This section describes the kidneys and how they work, and then explores what can go wrong to cause kidney disease. Although many people develop kidney disease for no known reason, there are certain conditions (e.g., diabetes and high blood pressure) which increase the likelihood of kidney problems. It is particularly important that people with these conditions are aware of the symptoms of kidney disease, as this will help ensure early diagnosis and treatment.
Your kidneys are shaped like beans, and each is about the size of a fist. They are located near the middle of your back, one on either side of your spine, just below your rib cage. Each kidney is connected to your bladder by a thin tube called a ureter.What do the Kidneys do?
Healthy kidneys filter the blood to:
- Remove waste products (from metabolism of the food we eat and body cells).
- Remove excess fluid to balance fluid levels in the body
In addition to filtering the blood, the kidneys also:
- Help control blood pressure Produce hormones and chemicals which:
- Help production of red blood cells
- Maintain healthy bones
The Kidneys act like sieves, filtering the waste and excess fluid from the blood. Blood passes through the kidneys and is cleaned before returning to the heart.
- First blood enters the kidneys via the renal arteries.
- Then, inside the kidneys, millions of mini-filtering systems called nephrons sieve the blood.
- Certain substances the body needs are reabsorbed and the waste products and extra fluid that the body does not need are removed in the form of urine
- The clean blood returns to the body through the renal veins.
- The urine is carried from the kidneys to the bladder by tubes called ureters.
- The bladder stores the urine until it is full, when the urine passes out of the body via the urethra.
Each day, the kidneys process about 190 litres (335 pints) of blood through 145 miles (225km) of ‘tubes’ and millions of mini filtering systems called ‘nephrons’.
In addition to filtering the blood and balancing fluid levels in the body, the kidneys also produce different hormones and chemicals, which perform several key functions.
- Erythropoietin is a hormone which travels in the bloodstream from the kidneys to the bone marrow where it prompts the bone marrow to make red blood cells. Red blood cells carry the oxygen the body needs to function properly. Without healthy red blood cells, people develop anaemia, which can cause them to feel weak, cold, tired and short of breath. Click here for more information on anaemia.
- Control of blood pressure – when kidneys are diseased, blood pressure increases. Controlling high blood pressure is important - it can increase the risk of stroke, heart disease and further damage the kidneys.

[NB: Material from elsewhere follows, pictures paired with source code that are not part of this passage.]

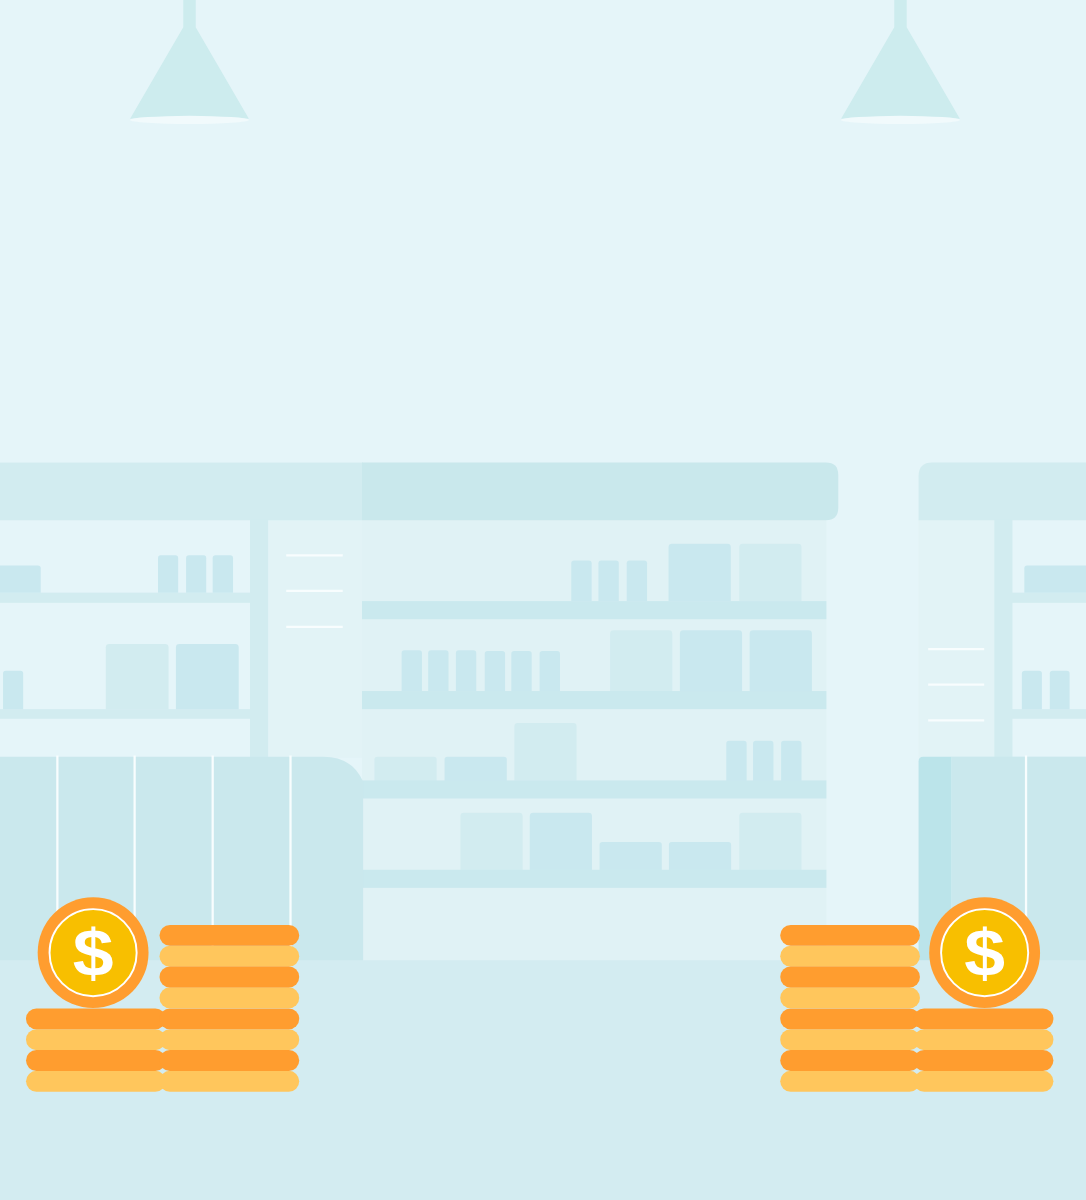
<!DOCTYPE html>
<html lang="en">
<head>
<meta charset="utf-8">
<title>Shop interior with coins</title>
<link rel="stylesheet" href="https://fonts.googleapis.com/css2?family=Arimo:wght@700&amp;display=swap">
<style>
:root {
  --wall: #e5f5f9;
  --floor: #d3ecf1;
  --panel: #e2f3f6;
  --display: #e0f2f5;
  --frame: #d2ecf0;
  --canopy: #c9e8ec;
  --shelf: #cae9ee;
  --counter: #cae8ed;
  --counter-side: #bbe4ea;
  --goods: #c9e8ef;
  --goods-pale: #d2ecf0;
  --lamp: #cdecee;
  --line: #f8fdfe;
  --coin: #ff9d2f;
  --coin-light: #ffc65c;
  --coin-face: #f8bf00;
  --white: #ffffff;
}
html, body { margin: 0; padding: 0; overflow: hidden; background: var(--wall); }
.shop { display: block; width: 1086px; height: 1200px; }
.wall { fill: var(--wall); }
.floor { fill: var(--floor); }
.panel { fill: var(--panel); }
.display-back { fill: var(--display); }
.frame { fill: var(--frame); }
.canopy { fill: var(--canopy); }
.shelf { fill: var(--shelf); }
.counter { fill: var(--counter); }
.counter-side { fill: var(--counter-side); }
.goods { fill: var(--goods); }
.pale { fill: var(--goods-pale); }
.seams { fill: none; stroke: var(--line); stroke-width: 2; }
.vents { fill: none; stroke: var(--line); stroke-width: 2; }
.shade { fill: var(--lamp); }
.glow { fill: #f1fafc; }
.dark-coin { fill: var(--coin); }
.light-coin { fill: var(--coin-light); }
.coin-face { fill: var(--coin-face); stroke: var(--white); stroke-width: 1.7; }
.dollar { fill: var(--white); font: 700 59px Arimo, Arial, sans-serif; text-anchor: middle; }
</style>
</head>
<body>
<svg class="shop" viewBox="0 0 960 1061" preserveAspectRatio="none" role="img" aria-label="Pale blue shop interior with stacks of orange coins">
  <defs>
    <g id="lamp">
      <path class="shade" d="M47 0H58V24L105 105H0L47 24Z"/>
      <ellipse class="glow" cx="52.5" cy="106" rx="52.5" ry="3.6"/>
    </g>
    <path id="can" d="M2.5 0H15.5Q18 0 18 2.5V36H0V2.5Q0 0 2.5 0Z"/>
    <path id="box" d="M3 0H52Q55 0 55 3V51H3H0V3Q0 0 3 0Z"/>
    <path id="half-box" d="M2.5 0H52.5Q55 0 55 2.5V25H0V2.5Q0 0 2.5 0Z"/>
    <g id="coin-group">
      <rect class="light-coin" width="123.5" height="18.5" y="18.4" rx="9.2"/>
      <rect class="light-coin" width="123.5" height="18.5" y="55.2" rx="9.2"/>
      <rect class="dark-coin" width="123.5" height="18.5" rx="9.2"/>
      <rect class="dark-coin" width="123.5" height="18.5" y="36.8" rx="9.2"/>
    </g>
    <g id="standing-coin">
      <circle class="dark-coin" r="49"/>
      <circle class="coin-face" r="38.5"/>
      <text class="dollar" y="20.5" transform="scale(1.1 1)">$</text>
    </g>
  </defs>

  <rect class="wall" width="960" height="1061"/>

  <g id="lamps">
    <use href="#lamp" x="115"/>
    <use href="#lamp" x="743.5"/>
  </g>

  <g id="left-cabinet">
    <rect class="panel" y="460" width="320" height="210"/>
    <rect class="wall" y="460" width="221" height="210"/>
    <rect class="frame" y="409" width="321" height="51"/>
    <rect class="frame" x="221" y="459" width="16" height="211"/>
    <rect class="frame" y="524" width="222" height="9"/>
    <rect class="frame" y="627" width="222" height="8.5"/>
    <path class="vents" d="M253 491H303M253 522.5H303M253 554.3H303"/>
    <path class="goods" d="M0 500H33.500Q36 500 36 502.500V524H0Z"/>
    <g class="goods">
      <path d="M142 491H155Q157.500 491 157.500 493.500V524H139.700V493.500Q139.700 491 142 491Z"/>
      <path d="M167 491H180Q182.300 491 182.300 493.500V524H164.500V493.500Q164.500 491 167 491Z"/>
      <path d="M190.500 491H203.500Q206 491 206 493.500V524H188V493.500Q188 491 190.500 491Z"/>
      <path d="M5 593H18Q20.500 593 20.500 595.500V627H2.700V595.500Q2.700 593 5 593Z"/>
      <path d="M158.500 569.500H208Q211 569.500 211 572.500V627H155.500V572.500Q155.500 569.500 158.500 569.500Z"/>
    </g>
    <path class="pale" d="M96.500 569.500H146Q149 569.500 149 572.500V627H93.500V572.500Q93.500 569.500 96.500 569.500Z"/>
  </g>

  <g id="centre-display">
    <rect class="display-back" x="320" y="459" width="410.500" height="391"/>
    <path class="canopy" d="M320 409H730Q741 409 741 420V449Q741 460 730 460H320Z"/>
    <g id="top-row">
      <use class="goods" href="#can" x="505" y="495.500"/>
      <use class="goods" href="#can" x="529" y="495.500"/>
      <use class="goods" href="#can" x="554" y="495.500"/>
      <use class="goods" href="#box" x="591" y="480.700"/>
      <use class="pale" href="#box" x="653.500" y="480.700"/>
    </g>
    <g id="second-row">
      <g class="goods">
        <use href="#can" x="355" y="575"/>
        <use href="#can" x="378.500" y="575"/>
        <use href="#can" x="403" y="575"/>
        <use href="#can" x="428.500" y="575.500"/>
        <use href="#can" x="452" y="575.500"/>
        <use href="#can" x="477" y="575.500"/>
        <rect x="601" y="557.300" width="55" height="58" rx="3"/>
        <rect x="662.700" y="557.300" width="55" height="58" rx="3"/>
      </g>
      <rect class="pale" x="539.300" y="557.300" width="55" height="58" rx="3"/>
    </g>
    <g id="third-row">
      <use class="pale" href="#half-box" x="331" y="669"/>
      <use class="goods" href="#half-box" x="393" y="669"/>
      <use class="pale" href="#box" x="454.700" y="639.300"/>
      <use class="goods" href="#can" x="642" y="655"/>
      <use class="goods" href="#can" x="665.700" y="655"/>
      <use class="goods" href="#can" x="690.500" y="655"/>
    </g>
    <g id="bottom-row">
      <use class="pale" href="#box" x="407" y="718.500"/>
      <use class="goods" href="#box" x="468.300" y="718.500"/>
      <use class="goods" href="#half-box" x="530" y="744.500"/>
      <use class="goods" href="#half-box" x="591.300" y="744.500"/>
      <use class="pale" href="#box" x="653.500" y="718.500"/>
    </g>
    <g class="shelf">
      <rect x="320" y="531.500" width="410.500" height="16"/>
      <rect x="320" y="611" width="410.500" height="16"/>
      <rect x="320" y="690" width="410.500" height="16"/>
      <rect x="320" y="769" width="410.500" height="16"/>
    </g>
  </g>

  <g id="right-cabinet">
    <rect class="panel" x="812" y="459" width="68" height="211"/>
    <path class="frame" d="M824 409H960V460H812V421Q812 409 824 409Z"/>
    <rect class="frame" x="879" y="459" width="16" height="211"/>
    <rect class="frame" x="894" y="524" width="66" height="9"/>
    <rect class="frame" x="894" y="627" width="66" height="8.500"/>
    <path class="vents" d="M820.500 574H870M820.500 605.300H870M820.500 637H870"/>
    <g class="goods">
      <path d="M908 500H960V524H905.500V502.500Q905.500 500 908 500Z"/>
      <path d="M906 593H918.500Q921 593 921 595.500V627H903.300V595.500Q903.300 593 906 593Z"/>
      <path d="M930.500 593H943Q945.500 593 945.500 595.500V627H928V595.500Q928 593 930.500 593Z"/>
    </g>
  </g>

  <g id="counters">
    <path class="counter" d="M0 669H286Q311 669 321 691V850H0Z"/>
    <path class="seams" d="M50.700 668V850M119 668V850M188 668V850M256.800 668V850"/>
    <rect class="counter" x="841" y="669" width="119" height="181"/>
    <path class="counter-side" d="M816 669H841V850H812V673Q812 669 816 669Z"/>
    <path class="seams" d="M907 668V850"/>
  </g>

  <rect class="floor" y="849" width="960" height="212"/>

  <g id="left-coins">
    <use href="#coin-group" x="23" y="891.600"/>
    <use href="#coin-group" x="141" y="891.600"/>
    <use href="#coin-group" x="141" y="817.800"/>
    <use href="#standing-coin" x="82.300" y="842.300"/>
  </g>
  <g id="right-coins">
    <use href="#coin-group" x="689.700" y="891.600"/>
    <use href="#coin-group" x="689.700" y="817.800"/>
    <use href="#coin-group" x="807.700" y="891.600"/>
    <use href="#standing-coin" x="870.400" y="842.300"/>
  </g>
</svg>
</body>
</html>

- The kidneys maintain the correct balance between calcium and phosphate in the blood and the bones, and produce vitamin D. So when the kidneys fail, there can be problems with the bones.